— Prompt —
Which lines below include "aggregation"? Copy them all.

— Data to use —
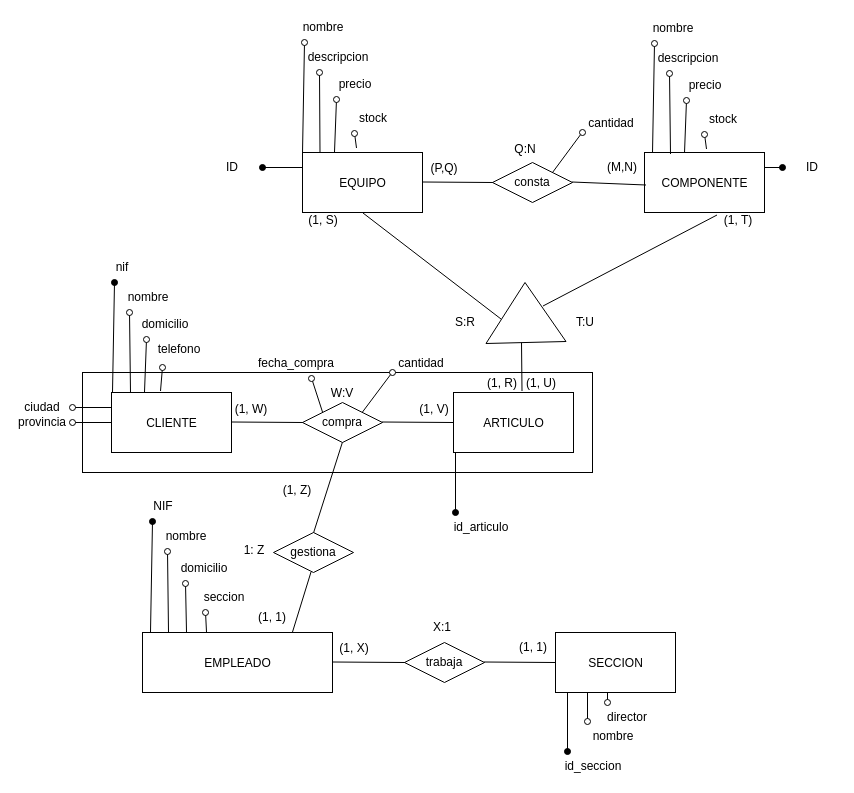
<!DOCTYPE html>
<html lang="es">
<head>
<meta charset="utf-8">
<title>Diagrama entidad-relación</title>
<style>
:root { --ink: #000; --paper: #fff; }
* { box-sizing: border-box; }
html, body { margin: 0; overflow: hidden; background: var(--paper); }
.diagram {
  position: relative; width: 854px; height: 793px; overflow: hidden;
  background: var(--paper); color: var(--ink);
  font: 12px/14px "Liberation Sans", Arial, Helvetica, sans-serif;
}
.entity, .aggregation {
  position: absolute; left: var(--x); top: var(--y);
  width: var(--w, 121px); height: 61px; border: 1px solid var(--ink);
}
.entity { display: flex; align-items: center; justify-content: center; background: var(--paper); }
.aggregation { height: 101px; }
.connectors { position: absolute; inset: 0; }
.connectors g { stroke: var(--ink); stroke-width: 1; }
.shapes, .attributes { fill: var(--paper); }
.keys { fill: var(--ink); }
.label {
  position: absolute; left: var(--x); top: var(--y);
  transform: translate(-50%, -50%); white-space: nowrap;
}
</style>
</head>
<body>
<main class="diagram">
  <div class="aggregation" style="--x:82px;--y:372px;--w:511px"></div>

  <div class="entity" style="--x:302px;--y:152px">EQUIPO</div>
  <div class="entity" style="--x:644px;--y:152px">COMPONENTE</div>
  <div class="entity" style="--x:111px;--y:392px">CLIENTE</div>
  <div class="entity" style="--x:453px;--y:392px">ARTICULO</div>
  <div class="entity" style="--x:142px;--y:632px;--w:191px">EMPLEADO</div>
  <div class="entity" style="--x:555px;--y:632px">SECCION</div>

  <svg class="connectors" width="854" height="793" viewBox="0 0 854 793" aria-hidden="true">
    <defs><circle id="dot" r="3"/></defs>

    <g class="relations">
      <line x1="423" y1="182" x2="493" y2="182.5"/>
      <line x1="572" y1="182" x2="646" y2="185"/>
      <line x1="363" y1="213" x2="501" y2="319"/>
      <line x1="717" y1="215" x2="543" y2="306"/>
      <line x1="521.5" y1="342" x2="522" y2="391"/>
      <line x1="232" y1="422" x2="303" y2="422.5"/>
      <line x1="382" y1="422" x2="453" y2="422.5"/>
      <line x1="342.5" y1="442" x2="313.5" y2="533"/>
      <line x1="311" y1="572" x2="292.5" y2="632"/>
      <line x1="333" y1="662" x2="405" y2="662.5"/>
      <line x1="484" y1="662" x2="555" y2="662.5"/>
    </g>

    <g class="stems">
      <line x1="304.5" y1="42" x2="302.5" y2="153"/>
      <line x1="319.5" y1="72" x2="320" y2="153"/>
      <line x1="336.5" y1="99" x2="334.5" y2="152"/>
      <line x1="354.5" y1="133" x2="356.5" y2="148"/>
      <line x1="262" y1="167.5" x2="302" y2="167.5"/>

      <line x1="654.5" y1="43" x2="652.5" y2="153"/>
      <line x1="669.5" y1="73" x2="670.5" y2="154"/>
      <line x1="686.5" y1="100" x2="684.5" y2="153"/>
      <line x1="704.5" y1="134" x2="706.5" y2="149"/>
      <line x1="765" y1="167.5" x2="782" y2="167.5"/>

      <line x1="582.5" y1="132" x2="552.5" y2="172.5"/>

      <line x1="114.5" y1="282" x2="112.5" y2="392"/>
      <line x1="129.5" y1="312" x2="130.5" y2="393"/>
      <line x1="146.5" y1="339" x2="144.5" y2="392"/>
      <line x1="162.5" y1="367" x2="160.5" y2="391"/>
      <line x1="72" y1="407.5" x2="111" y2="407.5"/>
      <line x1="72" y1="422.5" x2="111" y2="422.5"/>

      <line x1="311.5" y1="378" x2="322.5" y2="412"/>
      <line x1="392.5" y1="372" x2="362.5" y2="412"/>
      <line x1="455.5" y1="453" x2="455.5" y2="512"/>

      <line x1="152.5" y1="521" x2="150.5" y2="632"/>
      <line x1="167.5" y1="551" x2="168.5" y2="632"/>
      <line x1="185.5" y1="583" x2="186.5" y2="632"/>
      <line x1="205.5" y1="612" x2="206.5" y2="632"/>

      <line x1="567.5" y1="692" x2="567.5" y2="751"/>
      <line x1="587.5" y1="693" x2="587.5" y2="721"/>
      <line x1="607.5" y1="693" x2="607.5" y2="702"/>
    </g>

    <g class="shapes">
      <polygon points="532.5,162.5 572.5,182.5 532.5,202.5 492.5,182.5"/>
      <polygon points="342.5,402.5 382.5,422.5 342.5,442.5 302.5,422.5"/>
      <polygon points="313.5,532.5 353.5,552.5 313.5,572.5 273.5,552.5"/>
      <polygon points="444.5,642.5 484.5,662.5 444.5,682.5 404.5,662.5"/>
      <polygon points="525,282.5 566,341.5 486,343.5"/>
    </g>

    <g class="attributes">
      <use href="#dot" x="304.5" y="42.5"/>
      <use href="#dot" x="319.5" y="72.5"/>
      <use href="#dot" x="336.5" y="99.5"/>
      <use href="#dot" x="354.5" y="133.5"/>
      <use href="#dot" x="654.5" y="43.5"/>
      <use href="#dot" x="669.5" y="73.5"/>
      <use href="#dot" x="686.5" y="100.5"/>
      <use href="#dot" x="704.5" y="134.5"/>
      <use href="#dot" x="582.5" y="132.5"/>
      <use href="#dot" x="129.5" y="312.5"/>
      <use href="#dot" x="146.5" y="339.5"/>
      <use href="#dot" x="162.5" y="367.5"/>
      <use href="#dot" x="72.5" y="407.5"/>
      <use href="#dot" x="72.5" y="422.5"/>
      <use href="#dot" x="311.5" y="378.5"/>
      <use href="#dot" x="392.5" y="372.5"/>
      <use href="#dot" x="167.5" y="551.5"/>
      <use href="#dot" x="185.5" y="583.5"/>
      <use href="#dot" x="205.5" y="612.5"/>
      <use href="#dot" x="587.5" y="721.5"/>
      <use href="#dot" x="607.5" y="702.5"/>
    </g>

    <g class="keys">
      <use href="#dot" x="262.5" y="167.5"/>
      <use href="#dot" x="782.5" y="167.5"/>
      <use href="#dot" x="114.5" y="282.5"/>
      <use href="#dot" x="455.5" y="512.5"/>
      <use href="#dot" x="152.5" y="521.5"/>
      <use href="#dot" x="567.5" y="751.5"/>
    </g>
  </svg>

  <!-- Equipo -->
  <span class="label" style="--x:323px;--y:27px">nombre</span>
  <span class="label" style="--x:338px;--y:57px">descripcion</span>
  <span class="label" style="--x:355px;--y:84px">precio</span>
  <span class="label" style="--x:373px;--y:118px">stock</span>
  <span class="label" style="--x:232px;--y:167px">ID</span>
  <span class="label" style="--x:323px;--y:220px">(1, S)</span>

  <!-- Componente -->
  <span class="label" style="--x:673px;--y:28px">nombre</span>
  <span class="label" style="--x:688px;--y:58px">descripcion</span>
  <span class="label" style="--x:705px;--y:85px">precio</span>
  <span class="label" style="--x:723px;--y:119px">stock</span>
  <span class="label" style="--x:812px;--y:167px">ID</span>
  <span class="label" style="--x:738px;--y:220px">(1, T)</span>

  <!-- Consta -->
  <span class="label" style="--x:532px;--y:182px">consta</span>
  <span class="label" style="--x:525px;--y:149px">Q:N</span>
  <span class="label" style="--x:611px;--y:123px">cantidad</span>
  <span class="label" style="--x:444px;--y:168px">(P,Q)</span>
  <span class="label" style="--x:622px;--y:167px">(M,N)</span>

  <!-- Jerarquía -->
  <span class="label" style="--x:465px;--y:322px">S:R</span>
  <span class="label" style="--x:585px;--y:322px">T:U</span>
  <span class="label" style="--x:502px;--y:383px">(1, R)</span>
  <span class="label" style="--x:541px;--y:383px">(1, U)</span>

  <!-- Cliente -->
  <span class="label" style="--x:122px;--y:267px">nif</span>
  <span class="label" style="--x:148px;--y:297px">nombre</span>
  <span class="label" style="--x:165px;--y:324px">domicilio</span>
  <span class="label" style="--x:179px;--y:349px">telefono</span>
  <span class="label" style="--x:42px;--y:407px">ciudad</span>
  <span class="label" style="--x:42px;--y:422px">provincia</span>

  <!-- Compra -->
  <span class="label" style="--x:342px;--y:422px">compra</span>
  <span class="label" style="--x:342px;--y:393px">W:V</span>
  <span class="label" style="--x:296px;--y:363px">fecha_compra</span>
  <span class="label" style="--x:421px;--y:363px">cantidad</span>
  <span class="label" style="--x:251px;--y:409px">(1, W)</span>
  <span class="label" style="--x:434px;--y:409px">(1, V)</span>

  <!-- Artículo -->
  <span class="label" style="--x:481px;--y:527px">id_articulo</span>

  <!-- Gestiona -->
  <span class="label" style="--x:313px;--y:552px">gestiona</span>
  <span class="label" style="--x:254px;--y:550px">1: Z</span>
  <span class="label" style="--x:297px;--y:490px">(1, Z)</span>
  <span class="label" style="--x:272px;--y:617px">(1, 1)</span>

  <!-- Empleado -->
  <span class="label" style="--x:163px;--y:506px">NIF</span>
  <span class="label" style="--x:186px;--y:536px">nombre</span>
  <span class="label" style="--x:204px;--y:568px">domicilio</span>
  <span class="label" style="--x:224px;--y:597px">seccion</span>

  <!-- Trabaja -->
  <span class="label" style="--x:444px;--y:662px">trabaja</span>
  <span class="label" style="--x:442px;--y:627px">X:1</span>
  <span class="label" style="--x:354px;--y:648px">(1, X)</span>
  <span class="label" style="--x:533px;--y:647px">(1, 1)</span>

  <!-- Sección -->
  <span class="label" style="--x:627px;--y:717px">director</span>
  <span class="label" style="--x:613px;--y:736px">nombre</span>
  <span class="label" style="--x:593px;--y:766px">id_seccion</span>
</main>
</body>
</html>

— Result of the exercise —
.entity, .aggregation {
.aggregation { height: 101px; }
  <div class="aggregation" style="--x:82px;--y:372px;--w:511px"></div>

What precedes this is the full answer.